- [RECORDS PROVIDED]:

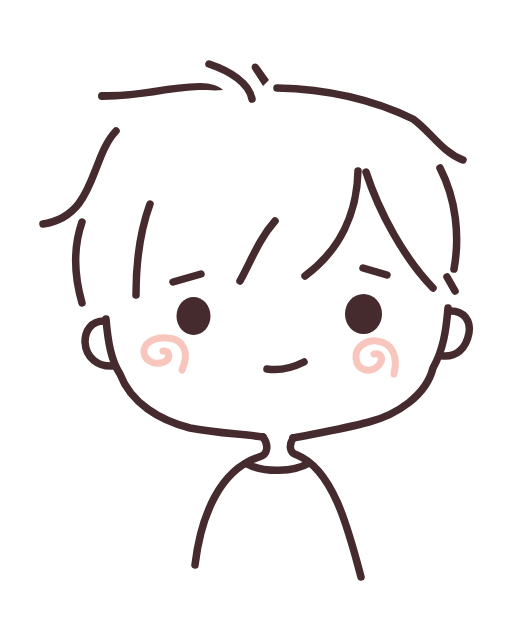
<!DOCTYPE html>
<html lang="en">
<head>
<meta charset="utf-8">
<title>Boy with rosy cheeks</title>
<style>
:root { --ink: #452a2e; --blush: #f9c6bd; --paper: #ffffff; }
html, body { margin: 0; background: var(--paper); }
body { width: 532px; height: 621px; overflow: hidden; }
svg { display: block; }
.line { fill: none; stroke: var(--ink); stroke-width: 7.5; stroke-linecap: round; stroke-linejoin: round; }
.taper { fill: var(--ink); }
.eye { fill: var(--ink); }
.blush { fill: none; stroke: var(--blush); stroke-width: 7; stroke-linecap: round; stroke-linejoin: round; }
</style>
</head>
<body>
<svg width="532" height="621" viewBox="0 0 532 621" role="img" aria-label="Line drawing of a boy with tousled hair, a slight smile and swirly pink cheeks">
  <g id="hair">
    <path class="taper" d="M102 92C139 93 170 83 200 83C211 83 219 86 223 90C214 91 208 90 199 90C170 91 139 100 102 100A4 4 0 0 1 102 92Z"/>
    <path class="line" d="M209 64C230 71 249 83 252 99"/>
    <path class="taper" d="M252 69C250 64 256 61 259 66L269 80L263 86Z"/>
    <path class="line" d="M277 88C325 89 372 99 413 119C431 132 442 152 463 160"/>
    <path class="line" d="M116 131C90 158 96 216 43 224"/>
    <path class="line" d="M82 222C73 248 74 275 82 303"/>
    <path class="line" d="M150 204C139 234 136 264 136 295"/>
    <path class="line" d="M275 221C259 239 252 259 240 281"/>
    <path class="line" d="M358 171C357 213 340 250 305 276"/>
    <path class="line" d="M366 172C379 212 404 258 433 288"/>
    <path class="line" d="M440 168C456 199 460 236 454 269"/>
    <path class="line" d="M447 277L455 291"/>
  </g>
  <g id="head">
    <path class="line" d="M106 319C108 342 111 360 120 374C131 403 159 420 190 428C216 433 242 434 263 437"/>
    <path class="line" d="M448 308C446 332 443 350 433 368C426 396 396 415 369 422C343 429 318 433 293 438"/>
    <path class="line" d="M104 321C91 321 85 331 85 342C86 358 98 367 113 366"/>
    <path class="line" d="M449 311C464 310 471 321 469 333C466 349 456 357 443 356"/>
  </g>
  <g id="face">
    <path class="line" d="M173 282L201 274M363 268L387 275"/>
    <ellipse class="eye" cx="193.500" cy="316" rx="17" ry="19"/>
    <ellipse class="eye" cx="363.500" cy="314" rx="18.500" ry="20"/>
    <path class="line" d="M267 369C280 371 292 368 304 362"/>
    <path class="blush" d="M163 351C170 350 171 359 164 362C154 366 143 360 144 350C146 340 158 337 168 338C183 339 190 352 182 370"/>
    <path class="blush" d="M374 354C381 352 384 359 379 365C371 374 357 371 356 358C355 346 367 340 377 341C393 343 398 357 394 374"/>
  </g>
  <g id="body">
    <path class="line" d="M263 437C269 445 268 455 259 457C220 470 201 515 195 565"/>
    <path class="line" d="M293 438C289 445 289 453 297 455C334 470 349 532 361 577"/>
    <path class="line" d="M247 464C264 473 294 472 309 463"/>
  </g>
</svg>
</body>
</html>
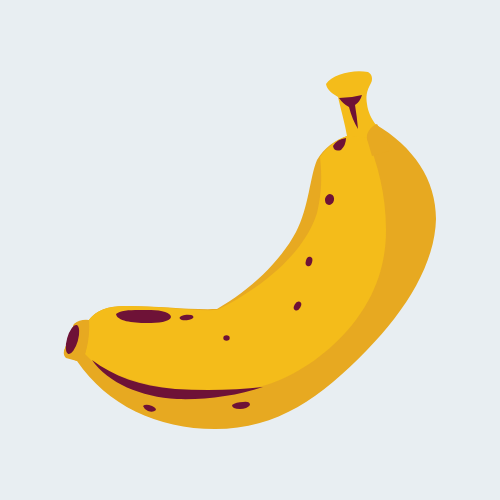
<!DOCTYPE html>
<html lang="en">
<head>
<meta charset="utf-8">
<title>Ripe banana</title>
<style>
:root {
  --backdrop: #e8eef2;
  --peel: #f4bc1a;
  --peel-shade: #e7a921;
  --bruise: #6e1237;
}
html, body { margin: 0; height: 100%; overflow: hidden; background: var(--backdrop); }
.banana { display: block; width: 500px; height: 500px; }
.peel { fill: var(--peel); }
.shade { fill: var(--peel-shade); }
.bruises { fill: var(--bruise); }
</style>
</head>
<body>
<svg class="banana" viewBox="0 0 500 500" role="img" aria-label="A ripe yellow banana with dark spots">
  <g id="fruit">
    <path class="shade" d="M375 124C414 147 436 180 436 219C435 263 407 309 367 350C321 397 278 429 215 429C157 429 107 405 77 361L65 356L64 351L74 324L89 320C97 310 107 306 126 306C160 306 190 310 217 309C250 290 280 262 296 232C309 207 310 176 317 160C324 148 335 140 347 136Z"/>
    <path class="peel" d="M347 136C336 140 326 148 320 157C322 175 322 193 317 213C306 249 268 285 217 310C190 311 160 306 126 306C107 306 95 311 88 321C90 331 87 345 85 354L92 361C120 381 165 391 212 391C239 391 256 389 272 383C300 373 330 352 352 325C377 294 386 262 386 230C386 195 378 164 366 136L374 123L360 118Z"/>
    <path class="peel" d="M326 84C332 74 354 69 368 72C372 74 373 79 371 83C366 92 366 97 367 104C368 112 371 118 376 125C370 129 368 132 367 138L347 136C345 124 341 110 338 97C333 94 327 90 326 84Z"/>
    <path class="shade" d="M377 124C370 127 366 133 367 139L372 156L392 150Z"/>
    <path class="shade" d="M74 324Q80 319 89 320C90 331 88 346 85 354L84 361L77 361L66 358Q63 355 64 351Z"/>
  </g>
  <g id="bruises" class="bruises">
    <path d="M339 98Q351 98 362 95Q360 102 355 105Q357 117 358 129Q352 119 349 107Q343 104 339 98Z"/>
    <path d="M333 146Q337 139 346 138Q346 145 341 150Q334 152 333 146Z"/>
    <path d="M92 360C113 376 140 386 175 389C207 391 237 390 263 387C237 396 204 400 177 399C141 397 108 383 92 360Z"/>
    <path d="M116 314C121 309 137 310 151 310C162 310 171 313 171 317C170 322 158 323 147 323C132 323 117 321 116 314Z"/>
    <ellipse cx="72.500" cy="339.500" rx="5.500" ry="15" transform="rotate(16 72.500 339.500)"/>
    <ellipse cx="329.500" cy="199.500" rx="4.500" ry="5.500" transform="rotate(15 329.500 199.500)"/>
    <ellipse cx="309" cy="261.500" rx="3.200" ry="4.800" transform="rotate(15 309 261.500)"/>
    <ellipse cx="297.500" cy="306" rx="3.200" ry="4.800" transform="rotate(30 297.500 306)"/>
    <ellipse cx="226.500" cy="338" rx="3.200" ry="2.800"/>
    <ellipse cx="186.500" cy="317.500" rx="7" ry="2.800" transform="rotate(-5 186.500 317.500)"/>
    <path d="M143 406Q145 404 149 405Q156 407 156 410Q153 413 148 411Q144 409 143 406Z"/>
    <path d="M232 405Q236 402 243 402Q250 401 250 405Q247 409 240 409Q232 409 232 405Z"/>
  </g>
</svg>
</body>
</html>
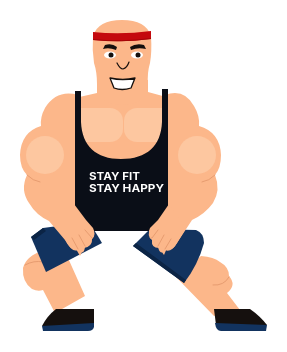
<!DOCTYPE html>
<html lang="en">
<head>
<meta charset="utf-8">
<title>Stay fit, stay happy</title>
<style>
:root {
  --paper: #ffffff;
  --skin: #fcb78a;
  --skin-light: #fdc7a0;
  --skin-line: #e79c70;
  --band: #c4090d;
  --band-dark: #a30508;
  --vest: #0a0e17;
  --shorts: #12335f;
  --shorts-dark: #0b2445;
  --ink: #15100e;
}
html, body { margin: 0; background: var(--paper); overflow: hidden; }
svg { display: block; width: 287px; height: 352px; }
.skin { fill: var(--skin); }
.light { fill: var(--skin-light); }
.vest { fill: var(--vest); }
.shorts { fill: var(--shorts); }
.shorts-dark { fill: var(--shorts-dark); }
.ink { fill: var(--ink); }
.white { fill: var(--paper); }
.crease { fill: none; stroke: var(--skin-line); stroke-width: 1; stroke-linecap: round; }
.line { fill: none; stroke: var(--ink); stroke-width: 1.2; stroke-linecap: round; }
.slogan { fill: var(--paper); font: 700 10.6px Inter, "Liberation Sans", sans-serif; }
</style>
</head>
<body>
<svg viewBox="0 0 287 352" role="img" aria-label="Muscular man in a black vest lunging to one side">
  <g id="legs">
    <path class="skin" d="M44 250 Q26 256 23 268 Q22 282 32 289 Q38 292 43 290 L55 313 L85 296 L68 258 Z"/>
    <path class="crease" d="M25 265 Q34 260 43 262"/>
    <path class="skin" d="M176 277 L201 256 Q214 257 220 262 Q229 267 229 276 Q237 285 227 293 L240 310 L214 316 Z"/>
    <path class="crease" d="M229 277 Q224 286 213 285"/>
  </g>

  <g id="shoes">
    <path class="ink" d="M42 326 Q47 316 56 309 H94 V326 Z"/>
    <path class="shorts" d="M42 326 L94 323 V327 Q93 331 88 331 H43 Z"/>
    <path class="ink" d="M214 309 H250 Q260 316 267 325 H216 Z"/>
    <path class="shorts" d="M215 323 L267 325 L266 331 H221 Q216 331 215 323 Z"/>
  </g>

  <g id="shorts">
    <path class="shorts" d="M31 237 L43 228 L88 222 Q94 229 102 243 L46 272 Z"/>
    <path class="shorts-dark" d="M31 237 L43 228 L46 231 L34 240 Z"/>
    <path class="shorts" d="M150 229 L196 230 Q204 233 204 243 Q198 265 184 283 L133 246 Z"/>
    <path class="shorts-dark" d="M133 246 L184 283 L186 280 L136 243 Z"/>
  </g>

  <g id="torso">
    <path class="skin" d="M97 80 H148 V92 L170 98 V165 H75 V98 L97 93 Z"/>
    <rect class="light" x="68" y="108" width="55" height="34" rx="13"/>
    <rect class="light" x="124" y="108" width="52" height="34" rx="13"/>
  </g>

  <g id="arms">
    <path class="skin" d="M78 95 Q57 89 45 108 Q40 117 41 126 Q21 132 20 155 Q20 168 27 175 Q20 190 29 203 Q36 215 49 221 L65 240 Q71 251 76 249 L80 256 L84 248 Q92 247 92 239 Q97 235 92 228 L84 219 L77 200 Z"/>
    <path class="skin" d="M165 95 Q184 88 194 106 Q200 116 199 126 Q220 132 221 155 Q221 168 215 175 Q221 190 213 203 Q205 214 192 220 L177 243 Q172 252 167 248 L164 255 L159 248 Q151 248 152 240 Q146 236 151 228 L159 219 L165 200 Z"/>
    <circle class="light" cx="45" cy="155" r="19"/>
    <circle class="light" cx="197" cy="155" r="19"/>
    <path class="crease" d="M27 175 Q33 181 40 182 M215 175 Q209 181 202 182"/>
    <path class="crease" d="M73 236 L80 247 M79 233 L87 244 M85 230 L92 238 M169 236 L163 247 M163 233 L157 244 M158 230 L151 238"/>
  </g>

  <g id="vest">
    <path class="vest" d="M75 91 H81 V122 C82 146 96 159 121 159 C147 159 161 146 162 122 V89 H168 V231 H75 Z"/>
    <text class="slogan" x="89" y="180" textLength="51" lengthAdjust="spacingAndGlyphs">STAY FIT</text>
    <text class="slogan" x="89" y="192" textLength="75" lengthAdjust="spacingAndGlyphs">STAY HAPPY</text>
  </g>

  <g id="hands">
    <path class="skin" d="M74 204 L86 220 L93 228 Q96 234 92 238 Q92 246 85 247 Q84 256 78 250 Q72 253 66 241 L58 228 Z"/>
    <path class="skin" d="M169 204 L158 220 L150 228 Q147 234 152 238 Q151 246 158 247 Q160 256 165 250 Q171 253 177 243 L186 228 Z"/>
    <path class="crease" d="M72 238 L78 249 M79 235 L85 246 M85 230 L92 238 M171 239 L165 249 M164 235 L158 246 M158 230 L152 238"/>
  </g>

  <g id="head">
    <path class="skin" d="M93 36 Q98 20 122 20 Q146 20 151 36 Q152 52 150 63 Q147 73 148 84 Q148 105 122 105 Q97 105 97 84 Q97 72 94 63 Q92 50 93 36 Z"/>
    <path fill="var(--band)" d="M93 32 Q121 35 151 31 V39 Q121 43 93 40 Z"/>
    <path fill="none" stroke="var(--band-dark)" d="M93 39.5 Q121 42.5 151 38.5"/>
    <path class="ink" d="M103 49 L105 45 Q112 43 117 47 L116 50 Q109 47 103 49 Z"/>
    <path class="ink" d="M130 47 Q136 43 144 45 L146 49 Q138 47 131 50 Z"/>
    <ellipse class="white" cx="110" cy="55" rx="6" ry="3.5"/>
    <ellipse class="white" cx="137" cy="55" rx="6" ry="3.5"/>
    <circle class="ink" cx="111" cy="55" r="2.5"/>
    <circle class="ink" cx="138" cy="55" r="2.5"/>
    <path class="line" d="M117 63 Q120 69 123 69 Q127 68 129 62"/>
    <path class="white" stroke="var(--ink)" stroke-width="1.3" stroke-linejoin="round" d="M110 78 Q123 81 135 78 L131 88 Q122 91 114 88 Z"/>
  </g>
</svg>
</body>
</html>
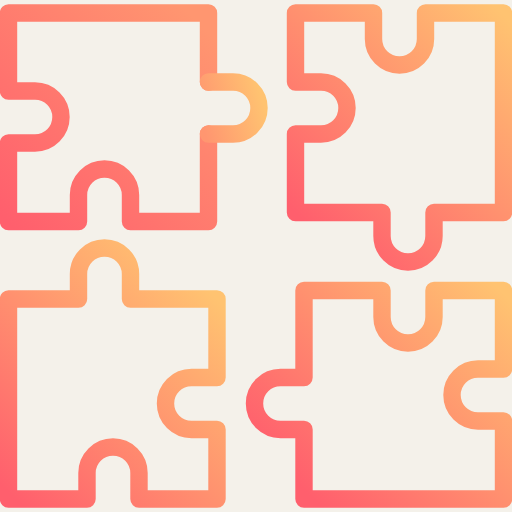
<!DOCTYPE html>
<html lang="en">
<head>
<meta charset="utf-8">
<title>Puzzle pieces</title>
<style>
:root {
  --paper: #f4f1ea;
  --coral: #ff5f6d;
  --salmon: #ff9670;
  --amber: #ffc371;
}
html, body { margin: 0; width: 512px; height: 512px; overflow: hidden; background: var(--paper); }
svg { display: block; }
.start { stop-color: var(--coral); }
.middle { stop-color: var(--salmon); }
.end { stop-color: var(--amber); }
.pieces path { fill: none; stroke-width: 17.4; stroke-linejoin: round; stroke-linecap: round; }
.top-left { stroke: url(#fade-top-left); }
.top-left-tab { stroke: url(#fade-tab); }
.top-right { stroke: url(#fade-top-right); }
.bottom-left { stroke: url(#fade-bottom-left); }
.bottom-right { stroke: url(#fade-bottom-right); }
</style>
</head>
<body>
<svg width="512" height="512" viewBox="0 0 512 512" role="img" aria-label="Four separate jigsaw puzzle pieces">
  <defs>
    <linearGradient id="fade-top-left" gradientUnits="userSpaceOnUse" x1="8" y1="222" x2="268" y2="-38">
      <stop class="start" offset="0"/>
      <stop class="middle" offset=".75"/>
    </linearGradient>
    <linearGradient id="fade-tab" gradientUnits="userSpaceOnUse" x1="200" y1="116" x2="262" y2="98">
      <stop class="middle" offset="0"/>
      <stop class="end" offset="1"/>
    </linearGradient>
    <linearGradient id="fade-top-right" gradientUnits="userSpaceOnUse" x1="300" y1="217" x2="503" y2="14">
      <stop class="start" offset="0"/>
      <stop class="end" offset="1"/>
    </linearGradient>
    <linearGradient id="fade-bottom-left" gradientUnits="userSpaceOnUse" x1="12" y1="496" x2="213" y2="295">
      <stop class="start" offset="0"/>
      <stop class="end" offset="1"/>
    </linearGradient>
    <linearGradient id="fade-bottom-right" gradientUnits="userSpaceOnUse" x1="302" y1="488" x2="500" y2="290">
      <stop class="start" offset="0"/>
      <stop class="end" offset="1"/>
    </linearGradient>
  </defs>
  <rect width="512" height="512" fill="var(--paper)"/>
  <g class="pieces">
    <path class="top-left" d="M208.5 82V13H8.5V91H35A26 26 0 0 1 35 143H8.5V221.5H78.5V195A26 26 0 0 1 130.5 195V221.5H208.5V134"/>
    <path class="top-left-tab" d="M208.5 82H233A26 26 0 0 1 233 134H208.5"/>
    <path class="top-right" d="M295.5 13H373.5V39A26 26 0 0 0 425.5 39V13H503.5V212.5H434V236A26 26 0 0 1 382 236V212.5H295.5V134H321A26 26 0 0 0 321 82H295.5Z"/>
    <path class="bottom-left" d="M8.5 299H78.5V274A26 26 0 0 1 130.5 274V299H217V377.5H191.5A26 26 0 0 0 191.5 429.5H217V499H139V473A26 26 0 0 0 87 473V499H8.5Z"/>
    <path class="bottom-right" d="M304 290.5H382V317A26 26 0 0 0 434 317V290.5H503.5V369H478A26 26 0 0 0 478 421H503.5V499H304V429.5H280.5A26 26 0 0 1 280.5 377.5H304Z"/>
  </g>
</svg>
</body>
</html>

- [TASK OBJECTIVE]:
Looking at the material above, state the number of lines that contain the word "height". Give nothing but that number.

- [RESULT OF THE TASK]:
10